Calculate estimated payments, then see if you qualify for a business loan
Over the course of the loan, expect to pay
Get personalized small-business loan rates to compare
with Fundera by NerdWallet
How much do you need?
We’ll start with a brief questionnaire to better understand the unique needs of your business.
Once we uncover your personalized matches, our team will consult you on the process moving forward.
- Enter your information. Enter your loan amount, repayment term and annual percentage rate (APR) into the calculator. Make sure your repayment term is shown in months.
- Calculate your results. Once you click “calculate,” the calculator will automatically generate results. Feel free to adjust the inputs to understand different loan scenarios.
How to determine your APR
Understanding your results
- Monthly payment. The fixed amount you’ll repay each month. It includes principal, interest and fees.
- Total interest paid. The total amount a lender is charging you for a loan. If you repay the loan early, you might be able to save on interest — provided your lender doesn’t charge prepayment penalties.

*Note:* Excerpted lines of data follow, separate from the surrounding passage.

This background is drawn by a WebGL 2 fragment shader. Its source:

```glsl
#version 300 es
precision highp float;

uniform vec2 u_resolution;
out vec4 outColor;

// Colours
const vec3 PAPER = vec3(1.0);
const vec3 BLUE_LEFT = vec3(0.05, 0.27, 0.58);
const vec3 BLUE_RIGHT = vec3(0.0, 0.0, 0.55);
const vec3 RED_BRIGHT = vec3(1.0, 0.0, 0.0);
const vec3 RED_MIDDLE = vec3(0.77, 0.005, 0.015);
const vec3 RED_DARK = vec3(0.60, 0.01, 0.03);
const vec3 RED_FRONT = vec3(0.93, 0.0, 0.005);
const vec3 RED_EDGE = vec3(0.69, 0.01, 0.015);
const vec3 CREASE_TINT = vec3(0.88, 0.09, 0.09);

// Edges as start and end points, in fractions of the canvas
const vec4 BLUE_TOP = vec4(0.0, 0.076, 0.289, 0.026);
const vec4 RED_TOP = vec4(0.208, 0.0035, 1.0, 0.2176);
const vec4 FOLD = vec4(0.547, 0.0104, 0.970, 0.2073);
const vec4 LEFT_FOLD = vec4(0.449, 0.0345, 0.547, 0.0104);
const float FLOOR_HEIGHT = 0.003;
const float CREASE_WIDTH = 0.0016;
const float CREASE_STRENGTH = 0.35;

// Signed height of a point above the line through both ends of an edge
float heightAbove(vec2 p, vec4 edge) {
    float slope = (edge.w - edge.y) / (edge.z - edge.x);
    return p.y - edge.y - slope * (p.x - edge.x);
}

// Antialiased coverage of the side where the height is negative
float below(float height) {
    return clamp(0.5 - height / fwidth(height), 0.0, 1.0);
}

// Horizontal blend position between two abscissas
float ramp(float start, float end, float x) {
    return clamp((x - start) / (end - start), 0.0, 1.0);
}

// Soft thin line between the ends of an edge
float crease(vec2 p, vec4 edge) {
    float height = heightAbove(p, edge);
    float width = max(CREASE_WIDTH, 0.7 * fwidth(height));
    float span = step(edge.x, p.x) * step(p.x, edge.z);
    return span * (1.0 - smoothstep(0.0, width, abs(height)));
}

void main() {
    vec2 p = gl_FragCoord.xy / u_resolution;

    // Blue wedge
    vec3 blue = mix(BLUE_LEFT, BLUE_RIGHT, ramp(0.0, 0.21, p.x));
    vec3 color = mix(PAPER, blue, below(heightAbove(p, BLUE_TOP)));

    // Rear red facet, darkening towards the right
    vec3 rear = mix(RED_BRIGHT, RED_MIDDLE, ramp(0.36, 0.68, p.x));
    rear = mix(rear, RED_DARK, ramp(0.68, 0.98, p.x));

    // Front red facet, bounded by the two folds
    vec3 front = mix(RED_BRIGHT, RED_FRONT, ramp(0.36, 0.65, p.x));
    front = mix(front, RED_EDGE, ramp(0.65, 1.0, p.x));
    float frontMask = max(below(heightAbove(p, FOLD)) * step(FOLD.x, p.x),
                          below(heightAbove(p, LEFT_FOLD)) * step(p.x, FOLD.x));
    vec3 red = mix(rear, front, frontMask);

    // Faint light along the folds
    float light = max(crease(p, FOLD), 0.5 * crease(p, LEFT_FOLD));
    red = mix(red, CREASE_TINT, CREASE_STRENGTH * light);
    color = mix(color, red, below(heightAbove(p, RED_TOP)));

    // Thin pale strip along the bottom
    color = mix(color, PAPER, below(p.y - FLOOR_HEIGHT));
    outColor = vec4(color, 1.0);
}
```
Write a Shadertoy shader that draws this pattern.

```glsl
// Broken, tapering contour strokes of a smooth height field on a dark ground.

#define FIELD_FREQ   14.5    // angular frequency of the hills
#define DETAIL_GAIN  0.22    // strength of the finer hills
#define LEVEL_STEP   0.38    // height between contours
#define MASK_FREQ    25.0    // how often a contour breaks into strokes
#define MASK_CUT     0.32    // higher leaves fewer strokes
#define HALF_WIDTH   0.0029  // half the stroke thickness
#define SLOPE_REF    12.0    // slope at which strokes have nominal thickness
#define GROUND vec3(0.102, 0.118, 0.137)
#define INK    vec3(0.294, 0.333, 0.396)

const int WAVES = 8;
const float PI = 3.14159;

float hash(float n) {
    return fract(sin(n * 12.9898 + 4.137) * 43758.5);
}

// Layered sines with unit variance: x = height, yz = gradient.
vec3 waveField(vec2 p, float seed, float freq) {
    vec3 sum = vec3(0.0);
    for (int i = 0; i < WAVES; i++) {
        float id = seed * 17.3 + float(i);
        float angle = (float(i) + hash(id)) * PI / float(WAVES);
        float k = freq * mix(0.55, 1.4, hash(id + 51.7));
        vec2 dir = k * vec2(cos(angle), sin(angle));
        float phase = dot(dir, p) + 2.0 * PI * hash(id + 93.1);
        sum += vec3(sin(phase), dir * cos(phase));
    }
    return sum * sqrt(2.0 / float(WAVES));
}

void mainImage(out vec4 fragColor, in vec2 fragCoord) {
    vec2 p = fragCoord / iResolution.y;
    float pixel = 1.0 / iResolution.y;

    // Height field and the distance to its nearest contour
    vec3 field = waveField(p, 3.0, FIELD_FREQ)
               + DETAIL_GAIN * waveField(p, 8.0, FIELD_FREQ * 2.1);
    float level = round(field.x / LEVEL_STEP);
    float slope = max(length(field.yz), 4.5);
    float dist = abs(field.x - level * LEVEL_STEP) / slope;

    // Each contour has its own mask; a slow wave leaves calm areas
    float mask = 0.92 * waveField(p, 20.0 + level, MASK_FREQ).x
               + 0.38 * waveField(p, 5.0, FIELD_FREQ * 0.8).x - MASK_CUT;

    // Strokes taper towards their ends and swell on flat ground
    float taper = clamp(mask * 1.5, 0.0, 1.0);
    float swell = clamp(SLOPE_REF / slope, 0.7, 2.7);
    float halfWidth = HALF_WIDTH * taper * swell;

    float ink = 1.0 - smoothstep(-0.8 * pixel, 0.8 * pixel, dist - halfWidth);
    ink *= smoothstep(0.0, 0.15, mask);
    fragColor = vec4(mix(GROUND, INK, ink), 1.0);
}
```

- Total payments. The sum of all the payments to make on the loan, which includes the amount you borrowed, plus interest and fees.
- Amortization schedule. This schedule shows how much of your monthly (or annual) payments will go toward your principal and how much will go toward interest. As you continue to repay your loan over time, your monthly payment will remain the same, but your interest payments will get smaller and more of your payment will go toward your principal.
- SBA loans. The Small Business Administration works with banks and other financial institutions to provide small-business loans that have low interest rates and long repayment terms. However, SBA loans are slow to fund and can be difficult to qualify for.
- Lines of credit. A business line of credit provides flexible access to cash. You get approved for a specific amount of credit and can draw from your line as needed. You only make payments and pay interest on the money you use.
- Equipment financing. Equipment financing is used to purchase equipment. Lenders often finance up to 100% of the value of the equipment. These loans are self-collateralizing, meaning the equipment itself serves as collateral for the loan.
- Invoice factoring involves selling unpaid customer invoices to a factoring company that then collects the money from your customers.
- Invoice financing is an alternative that allows you to use unpaid invoices as collateral on a cash advance. You still collect payment on the invoices from your customers, and then you pay back the loan. This method gives you more control over your invoicing process.
- Personal loans may be an option for new businesses that don’t qualify for traditional financing. Lenders consider your personal credit score and income instead of your business history.
- Business credit cards can also be easier to get than a small-business loan. However, business credit cards tend to have relatively low credit limits, but you can earn rewards for your spending, such as cash back or travel points.
- Business grants provide free money to startups and operating businesses – either by giving you a lump sum, or reimbursing you for certain expenses. They can be difficult to research and apply for and grant amounts typically aren’t as high as loans, but it can be worth it if you’re able to get free money for your business, even in small amounts.